      • Let's say that a major record label likes the song and has the perfect recording artist to sing it. They fill out a mechanical license agreement
      • The songwriter and publisher split mechanical royalties 50/50 for each recording sold, and the recording artist also gets a mechanical royalty
      • In addition to the mechanical royalties, however, our songwriter and publisher are also paid performance royalties , which means they make money based on how often the song is played on the radio, in restaurants or bars, or in other types of broadcasts. These royalties are monitored, collected, and paid out by a performing rights organization like ASCAP, BMI, or SESAC
    • Song writing royalties continued.
      • Now, let's say that a movie producer is working on a new movie and wants to use the song in a scene. Now the song is moving into the realm of synchronization royalties (where music is used in conjunction with video). When a songwriter's work is synched with a scene in a movie, played over the credits at the end of a movie, or used in a television show or commercial
      • the songwriter and publisher are paid a negotiated fee to use the song in the movie as well as performance royalties when the movie is shown on TV or in theatres in foreign countries. If the movie uses the specific recording of your song (known as a "master") made by the artist who made the song famous, then that artist will receive a regular royalty percentage from the fee the movie company negotiates with the record company as well as mechanical royalties if there is a movie soundtrack produced.
      • Source (how stuff works) song writing royalties.
    • Recording-artist mechanical royalties
      • Artists are paid royalties usually somewhere between 8% and 25% of the suggested retail price of the recording.

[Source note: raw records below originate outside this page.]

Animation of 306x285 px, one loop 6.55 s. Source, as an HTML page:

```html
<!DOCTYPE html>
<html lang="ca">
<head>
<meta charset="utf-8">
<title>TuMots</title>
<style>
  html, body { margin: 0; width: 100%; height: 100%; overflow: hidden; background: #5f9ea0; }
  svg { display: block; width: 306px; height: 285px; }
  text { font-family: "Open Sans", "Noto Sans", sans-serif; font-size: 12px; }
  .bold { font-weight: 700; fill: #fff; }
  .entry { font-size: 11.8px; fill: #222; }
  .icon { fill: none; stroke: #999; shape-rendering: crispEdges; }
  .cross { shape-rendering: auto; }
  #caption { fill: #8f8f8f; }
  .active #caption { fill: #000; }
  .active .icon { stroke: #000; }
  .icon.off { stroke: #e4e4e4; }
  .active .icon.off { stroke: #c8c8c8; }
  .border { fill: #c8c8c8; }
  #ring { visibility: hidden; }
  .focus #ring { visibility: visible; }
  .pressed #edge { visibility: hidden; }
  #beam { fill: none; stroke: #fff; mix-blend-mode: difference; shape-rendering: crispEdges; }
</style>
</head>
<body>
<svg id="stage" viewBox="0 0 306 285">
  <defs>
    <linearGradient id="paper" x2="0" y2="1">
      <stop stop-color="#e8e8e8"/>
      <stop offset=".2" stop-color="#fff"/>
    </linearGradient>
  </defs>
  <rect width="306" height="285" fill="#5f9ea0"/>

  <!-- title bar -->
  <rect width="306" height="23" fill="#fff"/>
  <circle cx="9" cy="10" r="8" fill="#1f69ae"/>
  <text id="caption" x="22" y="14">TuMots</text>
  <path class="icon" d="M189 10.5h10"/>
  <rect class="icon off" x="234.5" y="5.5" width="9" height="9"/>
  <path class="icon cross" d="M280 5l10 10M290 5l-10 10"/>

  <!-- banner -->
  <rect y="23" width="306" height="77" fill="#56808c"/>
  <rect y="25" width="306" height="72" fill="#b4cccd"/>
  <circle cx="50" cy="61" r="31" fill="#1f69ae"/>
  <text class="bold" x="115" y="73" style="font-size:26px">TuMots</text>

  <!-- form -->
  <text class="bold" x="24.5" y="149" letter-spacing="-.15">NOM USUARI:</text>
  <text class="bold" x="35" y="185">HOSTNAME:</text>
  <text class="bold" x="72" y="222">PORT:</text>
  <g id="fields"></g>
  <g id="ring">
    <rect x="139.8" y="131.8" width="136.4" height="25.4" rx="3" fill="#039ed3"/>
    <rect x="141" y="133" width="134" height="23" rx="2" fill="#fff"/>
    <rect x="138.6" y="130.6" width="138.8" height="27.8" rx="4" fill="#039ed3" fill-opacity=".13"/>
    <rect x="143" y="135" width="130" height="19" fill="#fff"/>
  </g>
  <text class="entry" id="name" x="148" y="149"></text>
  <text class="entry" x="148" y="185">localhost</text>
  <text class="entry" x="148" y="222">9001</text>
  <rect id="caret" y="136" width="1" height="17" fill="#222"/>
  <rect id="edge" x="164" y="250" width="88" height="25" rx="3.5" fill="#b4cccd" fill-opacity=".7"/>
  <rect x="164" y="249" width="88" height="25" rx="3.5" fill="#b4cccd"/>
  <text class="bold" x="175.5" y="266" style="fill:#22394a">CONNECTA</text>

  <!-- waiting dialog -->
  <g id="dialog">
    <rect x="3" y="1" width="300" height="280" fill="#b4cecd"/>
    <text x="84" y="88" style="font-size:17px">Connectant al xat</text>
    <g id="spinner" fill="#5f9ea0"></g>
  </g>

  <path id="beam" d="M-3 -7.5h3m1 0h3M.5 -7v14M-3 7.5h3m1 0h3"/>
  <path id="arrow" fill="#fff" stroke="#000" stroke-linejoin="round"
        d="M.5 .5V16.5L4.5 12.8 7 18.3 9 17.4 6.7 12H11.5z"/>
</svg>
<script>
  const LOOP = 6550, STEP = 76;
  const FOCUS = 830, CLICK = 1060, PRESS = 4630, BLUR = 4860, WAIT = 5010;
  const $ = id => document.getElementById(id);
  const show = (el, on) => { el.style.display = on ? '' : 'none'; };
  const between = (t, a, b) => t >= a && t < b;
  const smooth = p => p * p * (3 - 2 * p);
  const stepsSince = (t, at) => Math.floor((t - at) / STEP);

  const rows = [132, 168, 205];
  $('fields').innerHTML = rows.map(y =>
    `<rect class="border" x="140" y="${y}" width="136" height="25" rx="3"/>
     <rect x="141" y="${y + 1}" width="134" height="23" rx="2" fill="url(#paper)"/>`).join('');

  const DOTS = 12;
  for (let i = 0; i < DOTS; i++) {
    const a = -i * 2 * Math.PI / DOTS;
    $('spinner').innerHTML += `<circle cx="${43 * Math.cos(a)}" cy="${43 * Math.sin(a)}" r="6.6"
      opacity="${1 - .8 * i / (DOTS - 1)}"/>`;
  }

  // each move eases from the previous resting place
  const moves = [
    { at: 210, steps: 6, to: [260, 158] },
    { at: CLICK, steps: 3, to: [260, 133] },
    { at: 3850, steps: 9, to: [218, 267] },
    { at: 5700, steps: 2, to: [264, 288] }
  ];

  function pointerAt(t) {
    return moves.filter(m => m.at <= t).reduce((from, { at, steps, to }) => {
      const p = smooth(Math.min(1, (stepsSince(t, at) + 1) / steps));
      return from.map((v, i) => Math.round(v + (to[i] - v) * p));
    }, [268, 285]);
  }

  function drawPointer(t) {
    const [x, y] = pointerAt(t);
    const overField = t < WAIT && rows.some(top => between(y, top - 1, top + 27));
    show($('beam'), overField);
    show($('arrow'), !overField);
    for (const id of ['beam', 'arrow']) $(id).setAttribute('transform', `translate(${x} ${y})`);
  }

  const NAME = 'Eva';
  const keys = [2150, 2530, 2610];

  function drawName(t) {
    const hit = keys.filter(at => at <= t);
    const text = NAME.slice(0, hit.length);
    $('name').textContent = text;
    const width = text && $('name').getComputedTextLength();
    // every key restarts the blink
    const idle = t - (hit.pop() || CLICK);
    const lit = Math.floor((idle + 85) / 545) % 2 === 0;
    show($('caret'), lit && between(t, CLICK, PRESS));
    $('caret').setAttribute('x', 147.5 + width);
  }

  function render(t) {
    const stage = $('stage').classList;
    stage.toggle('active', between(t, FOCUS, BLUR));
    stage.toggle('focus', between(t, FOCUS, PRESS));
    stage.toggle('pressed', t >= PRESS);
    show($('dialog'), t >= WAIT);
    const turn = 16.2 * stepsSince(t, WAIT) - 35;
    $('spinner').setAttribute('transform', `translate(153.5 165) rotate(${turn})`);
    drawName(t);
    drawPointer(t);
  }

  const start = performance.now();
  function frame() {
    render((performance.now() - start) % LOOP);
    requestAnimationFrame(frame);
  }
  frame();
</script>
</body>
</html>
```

Exactly where it falls depends on the clout of the artist (a brand new artist might receive less than a well-known artist). From this percentage, a 25% deduction for packaging is taken out (even though packaging rarely costs 25% of the total price of the CD
      • Free goods - Recording artists only earn royalties on the actual number of recordings sold -- not those that are given away free as promotions. Rather than discounting the price to distributors, many record companies give a certain number away for free (about 5% to 10% depending on the artist). Recording companies also give away many copies to radio stations as "promo" copies. There is also a reduction in royalties made for copies of the recording sold through record clubs.

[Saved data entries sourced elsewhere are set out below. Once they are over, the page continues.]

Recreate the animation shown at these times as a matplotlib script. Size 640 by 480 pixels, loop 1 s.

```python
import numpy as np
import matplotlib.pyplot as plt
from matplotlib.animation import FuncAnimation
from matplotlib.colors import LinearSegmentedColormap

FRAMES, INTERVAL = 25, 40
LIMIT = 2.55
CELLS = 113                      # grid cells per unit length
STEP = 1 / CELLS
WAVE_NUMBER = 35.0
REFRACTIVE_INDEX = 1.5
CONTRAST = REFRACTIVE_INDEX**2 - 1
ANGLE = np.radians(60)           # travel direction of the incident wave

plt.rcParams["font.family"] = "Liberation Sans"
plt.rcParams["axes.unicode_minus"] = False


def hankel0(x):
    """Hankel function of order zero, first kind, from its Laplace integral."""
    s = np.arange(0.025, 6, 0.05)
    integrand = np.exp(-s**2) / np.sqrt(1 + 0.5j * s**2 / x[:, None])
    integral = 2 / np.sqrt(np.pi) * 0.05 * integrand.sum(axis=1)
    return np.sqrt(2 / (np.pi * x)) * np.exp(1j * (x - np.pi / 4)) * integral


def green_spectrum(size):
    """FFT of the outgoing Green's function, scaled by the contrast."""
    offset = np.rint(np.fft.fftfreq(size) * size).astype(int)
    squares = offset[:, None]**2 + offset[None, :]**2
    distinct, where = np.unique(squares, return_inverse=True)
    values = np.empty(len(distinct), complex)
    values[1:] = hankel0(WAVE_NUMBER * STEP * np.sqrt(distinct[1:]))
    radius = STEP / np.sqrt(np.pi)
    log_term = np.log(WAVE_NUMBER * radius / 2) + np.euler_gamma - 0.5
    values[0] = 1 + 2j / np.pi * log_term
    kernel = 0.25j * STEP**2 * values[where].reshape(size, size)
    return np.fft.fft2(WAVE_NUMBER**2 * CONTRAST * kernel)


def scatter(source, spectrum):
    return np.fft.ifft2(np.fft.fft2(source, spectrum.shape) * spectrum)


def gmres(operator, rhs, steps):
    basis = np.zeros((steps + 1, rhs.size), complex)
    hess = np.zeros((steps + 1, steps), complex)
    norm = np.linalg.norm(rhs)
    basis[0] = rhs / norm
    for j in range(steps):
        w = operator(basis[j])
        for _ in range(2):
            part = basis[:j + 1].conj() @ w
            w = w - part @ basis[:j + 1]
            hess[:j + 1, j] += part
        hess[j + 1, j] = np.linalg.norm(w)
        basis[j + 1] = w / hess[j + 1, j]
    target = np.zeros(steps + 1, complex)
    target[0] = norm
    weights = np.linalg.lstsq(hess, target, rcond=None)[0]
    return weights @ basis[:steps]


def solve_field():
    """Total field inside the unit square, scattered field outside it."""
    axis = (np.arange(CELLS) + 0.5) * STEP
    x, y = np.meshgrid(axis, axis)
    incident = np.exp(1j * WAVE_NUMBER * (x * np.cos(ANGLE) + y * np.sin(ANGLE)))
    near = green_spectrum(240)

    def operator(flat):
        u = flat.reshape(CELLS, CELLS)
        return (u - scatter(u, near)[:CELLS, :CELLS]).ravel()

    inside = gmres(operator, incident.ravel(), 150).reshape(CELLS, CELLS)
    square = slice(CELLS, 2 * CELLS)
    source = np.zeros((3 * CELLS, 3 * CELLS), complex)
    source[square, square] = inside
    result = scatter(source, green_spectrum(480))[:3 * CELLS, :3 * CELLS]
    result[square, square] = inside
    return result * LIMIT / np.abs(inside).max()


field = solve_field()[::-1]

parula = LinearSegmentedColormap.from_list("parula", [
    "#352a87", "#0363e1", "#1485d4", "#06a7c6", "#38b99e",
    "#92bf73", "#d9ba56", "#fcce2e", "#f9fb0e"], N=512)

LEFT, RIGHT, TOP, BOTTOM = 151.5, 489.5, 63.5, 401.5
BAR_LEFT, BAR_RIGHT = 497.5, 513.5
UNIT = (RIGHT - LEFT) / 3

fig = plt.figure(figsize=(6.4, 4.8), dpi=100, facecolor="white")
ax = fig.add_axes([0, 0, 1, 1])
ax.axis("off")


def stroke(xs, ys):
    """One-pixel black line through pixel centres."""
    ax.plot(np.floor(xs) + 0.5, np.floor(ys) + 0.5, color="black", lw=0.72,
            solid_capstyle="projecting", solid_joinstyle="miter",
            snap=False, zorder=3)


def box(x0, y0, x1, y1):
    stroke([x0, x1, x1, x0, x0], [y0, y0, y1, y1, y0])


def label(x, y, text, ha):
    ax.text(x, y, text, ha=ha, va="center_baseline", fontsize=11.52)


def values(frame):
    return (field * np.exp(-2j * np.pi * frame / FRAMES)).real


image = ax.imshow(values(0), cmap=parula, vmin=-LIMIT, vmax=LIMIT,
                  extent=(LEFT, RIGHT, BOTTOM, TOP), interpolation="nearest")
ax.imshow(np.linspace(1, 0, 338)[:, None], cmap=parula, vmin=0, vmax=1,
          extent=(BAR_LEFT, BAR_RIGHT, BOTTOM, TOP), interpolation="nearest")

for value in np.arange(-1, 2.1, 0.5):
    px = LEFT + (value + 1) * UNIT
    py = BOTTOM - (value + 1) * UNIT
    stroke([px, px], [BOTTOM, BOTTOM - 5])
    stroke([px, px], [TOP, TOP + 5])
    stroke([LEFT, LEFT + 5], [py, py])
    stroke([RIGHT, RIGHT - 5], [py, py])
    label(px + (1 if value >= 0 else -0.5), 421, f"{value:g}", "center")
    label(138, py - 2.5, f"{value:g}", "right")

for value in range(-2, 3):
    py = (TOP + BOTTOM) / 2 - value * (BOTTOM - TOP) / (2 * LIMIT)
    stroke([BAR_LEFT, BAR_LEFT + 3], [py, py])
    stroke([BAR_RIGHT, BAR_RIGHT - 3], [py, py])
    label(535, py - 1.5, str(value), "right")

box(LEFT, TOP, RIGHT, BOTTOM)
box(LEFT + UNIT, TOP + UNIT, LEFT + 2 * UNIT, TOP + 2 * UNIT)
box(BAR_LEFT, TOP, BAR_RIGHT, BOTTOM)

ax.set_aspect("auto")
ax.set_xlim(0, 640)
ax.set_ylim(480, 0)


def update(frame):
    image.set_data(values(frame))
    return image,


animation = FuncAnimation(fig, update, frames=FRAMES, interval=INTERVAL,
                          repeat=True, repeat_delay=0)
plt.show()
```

      • Return privilege - Recordings in the form of CDs or cassettes have a 100% return privilege. This means that record stores don't have to worry about being stuck with records they can't sell. Most other businesses don't work this way, but the music industry has to be more flexible and timed to demand. What's hot today may be forgotten tomorrow... This leads us to reserves. The recording company may hold back a portion of the artist's royalties for reserves that are returned from record stores. (Usually about 35% is held back.)

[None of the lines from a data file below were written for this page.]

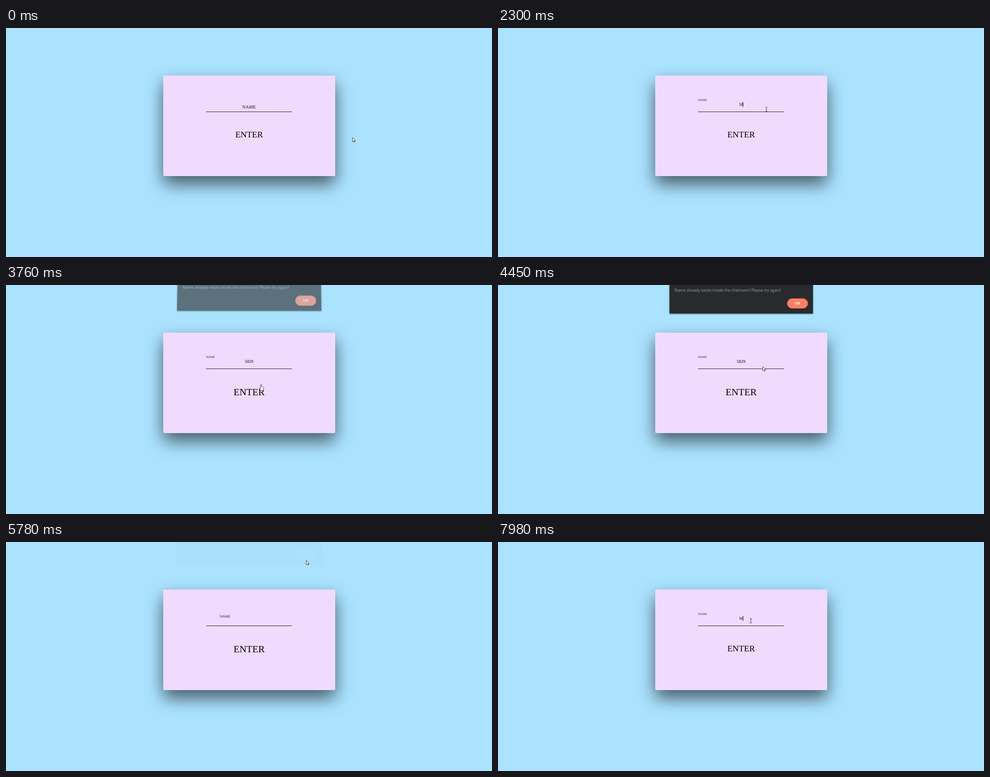
An HTML page that plays this animation: 1088 by 515 pixels, repeating every 8 s.

```html
<!DOCTYPE html>
<html lang="en">
<head>
<meta charset="utf-8">
<title>Chatroom login</title>
<style>
  html, body { margin: 0; width: 100%; height: 100%; overflow: hidden; background: #abe3ff; }
  #stage { position: relative; width: 1088px; height: 515px; overflow: hidden; }
  #card { position: absolute; left: 352px; top: 107px; width: 385px; height: 226px; border-radius: 3px;
    background: #f0dbff; box-shadow: 0 18px 38px rgba(0, 0, 0, .6); }
  #alert { position: absolute; left: 384px; top: -36px; width: 320.5px; height: 100px; background: #292a2d;
    box-shadow: 0 1px 3px rgba(0, 0, 0, .65); transform-origin: 50% 36px;
    font: 8.8px/12px "Open Sans", "Noto Sans", sans-serif; color: #9aa0a6; }
  #alert p { position: absolute; left: 11.3px; top: 42px; margin: 0; white-space: nowrap; }
  #ok { position: absolute; box-sizing: border-box; left: 263px; top: 65.5px; width: 46.5px; height: 23.5px;
    border: 1px solid #d9614a; border-radius: 12px; color: #fff; font-weight: 600;
    line-height: 21.5px; text-align: center; }
  svg { position: absolute; left: 0; top: 0; }
  text { font-family: "Liberation Serif", "Times New Roman", serif; text-rendering: geometricPrecision; }
  .mid { text-anchor: middle; }
</style>
</head>
<body>
<div id="stage">
  <div id="card"></div>
  <div id="alert">
    <p>Name already exists inside the chatroom! Please try again!</p>
    <div id="ok">OK</div>
  </div>
  <svg width="1088" height="515" viewBox="0 0 1088 515">
    <rect x="448" y="188" width="192" height="1" fill="#1c181e"/>
    <text id="label">NAME</text>
    <text id="value" class="mid" x="544.2" y="175.3" font-size="9.6"></text>
    <rect id="caret" y="166.5" width="1" height="11"/>
    <text id="enter" class="mid" x="544.3">ENTER</text>
    <g id="cursor" stroke="#222" stroke-width=".9" stroke-linejoin="round" fill="#fff">
      <path id="arrow" d="M.3 .4V9.8L2.5 7.8 4.1 11.2 5.6 10.5 4.1 7.3H7Z"/>
      <path id="beam" fill="none" d="M-2.2 -5Q0 -5 0 -4Q0 -5 2.2 -5M0 -4V4M-2.2 5Q0 5 0 4Q0 5 2.2 5"/>
      <path id="hand" d="M-1.2 1Q-1.2 -.3 0 -.3T1.2 1V5L4.6 5.8Q5.8 6.2 5.8 7.5V10L4.6 13.3H-.6L-3.6 9Q-4.2 7.2 -2.6 7.6L-1.2 8.8Z"/>
    </g>
  </svg>
</div>
<script>
const LOOP = 8000;
const $ = id => document.getElementById(id);
const clamp = v => Math.min(1, Math.max(0, v));
const mix = (a, b, p) => a + (b - a) * p;
const ramp = (t, from, to) => clamp((t - from) / (to - from));
const within = (t, spans) => spans.some(([a, b]) => t >= a && t < b);

// Pointer way points: time, x, y
const route = [
  [350, 775.5, 246], [1070, 601, 182], [1160, 601, 182], [1240, 603, 184], [1330, 601, 183],
  [3150, 601, 183], [3480, 571, 224], [4200, 571, 224], [4970, 657, 58.5], [5010, 657, 58.5],
  [5180, 672, 41], [6390, 672, 41], [6570, 593.3, 139], [6800, 519, 192], [7150, 566, 177]
];
const typed = [[0, ''], [2070, '5'], [2300, '58'], [2440, '582'], [2610, '5829'], [5686, ''], [7950, 'W']];
const caretOn = [[1220, 1720], [2070, 2960], [7140, 7600], [7950, LOOP]];

// CSS "ease": cubic-bezier(.25, .1, .25, 1)
function ease(x) {
  const bez = (u, a, b) => 3 * (1 - u) ** 2 * u * a + 3 * (1 - u) * u * u * b + u ** 3;
  let lo = 0, hi = 1;
  for (let i = 0; i < 20; i++) {
    const u = (lo + hi) / 2;
    if (bez(u, .25, .25) < x) lo = u; else hi = u;
  }
  return bez(lo, .1, 1);
}

function pointer(t) {
  const i = route.findIndex(k => k[0] > t);
  if (i === 0) return route[0].slice(1);
  if (i < 0) return route[route.length - 1].slice(1);
  const [t0, x0, y0] = route[i - 1], [t1, x1, y1] = route[i];
  let p = ramp(t, t0, t1);
  if (t1 - t0 > 300) p = p * p * (3 - 2 * p);
  return [mix(x0, x1, p), mix(y0, y1, p)];
}

function drawPointer(t) {
  const [x, y] = pointer(t);
  const modal = t >= 4200 && t < 5690;
  const inField = x > 448 && x < 640 && y > 166 && y < 190;
  const onEnter = x > 509 && x < 580 && y > 216 && y < 252;
  const kind = modal ? 'arrow' : inField ? 'beam' : onEnter ? 'hand' : 'arrow';
  for (const id of ['arrow', 'beam', 'hand']) $(id).style.display = id === kind ? '' : 'none';
  $('cursor').setAttribute('transform', `translate(${x} ${y})`);
}

function drawField(t) {
  const up = ease(ramp(t, 1220, 1620)) - ease(ramp(t, 5686, 6086)) + ease(ramp(t, 7140, 7540));
  const label = $('label');
  label.setAttribute('x', mix(528.7, 448, up));
  label.setAttribute('y', mix(181, 163.8, up));
  label.setAttribute('font-size', mix(10.4, 6.6, up));
  label.setAttribute('fill', `rgb(${mix(16, 26, up)}, 16, ${mix(16, 92, up)})`);

  const value = $('value');
  value.textContent = typed.filter(k => k[0] <= t).pop()[1];
  const width = value.textContent ? value.getComputedTextLength() : 0;
  $('caret').setAttribute('x', Math.floor(544.2 + width / 2 - .5));
  $('caret').style.display = within(t, caretOn) ? '' : 'none';

  const hover = t >= 3420 && t < 5800;
  $('enter').setAttribute('font-size', hover ? 21.6 : 19.2);
  $('enter').setAttribute('y', hover ? 248.3 : 245.7);
}

function drawAlert(t) {
  const shown = ramp(t, 3650, 3828) - ramp(t, 5590, 5785);
  const away = 1 - shown;
  $('alert').style.opacity = shown;
  $('alert').style.transform = away > 0
    ? `translateY(${-13.3 * away ** .75}px) perspective(800px) rotateX(${12 * away}deg)` : 'none';
  $('ok').style.background = t >= 5090 ? '#ff9178' : '#fa7f65';
}

function frame(now) {
  const t = now % LOOP;
  drawField(t);
  drawAlert(t);
  drawPointer(t);
  requestAnimationFrame(n => frame(n - start));
}
const start = performance.now();
frame(0);
</script>
</body>
</html>
```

    • Sony Music Entertainment BMG Entertainment Sony BMG Music Entertainment RCA Records Bertelsmann AG Sony 50% 50% Distributors Hierarchy
    • A Little Less Conversation “ CD” Sales “ Synch” TV / Film Downloads Retail Outlets Online Stores Ocean’s 11 Nike Ad Singles Albums iTunes HMV Distribution Channels Music TV VH1 The Hits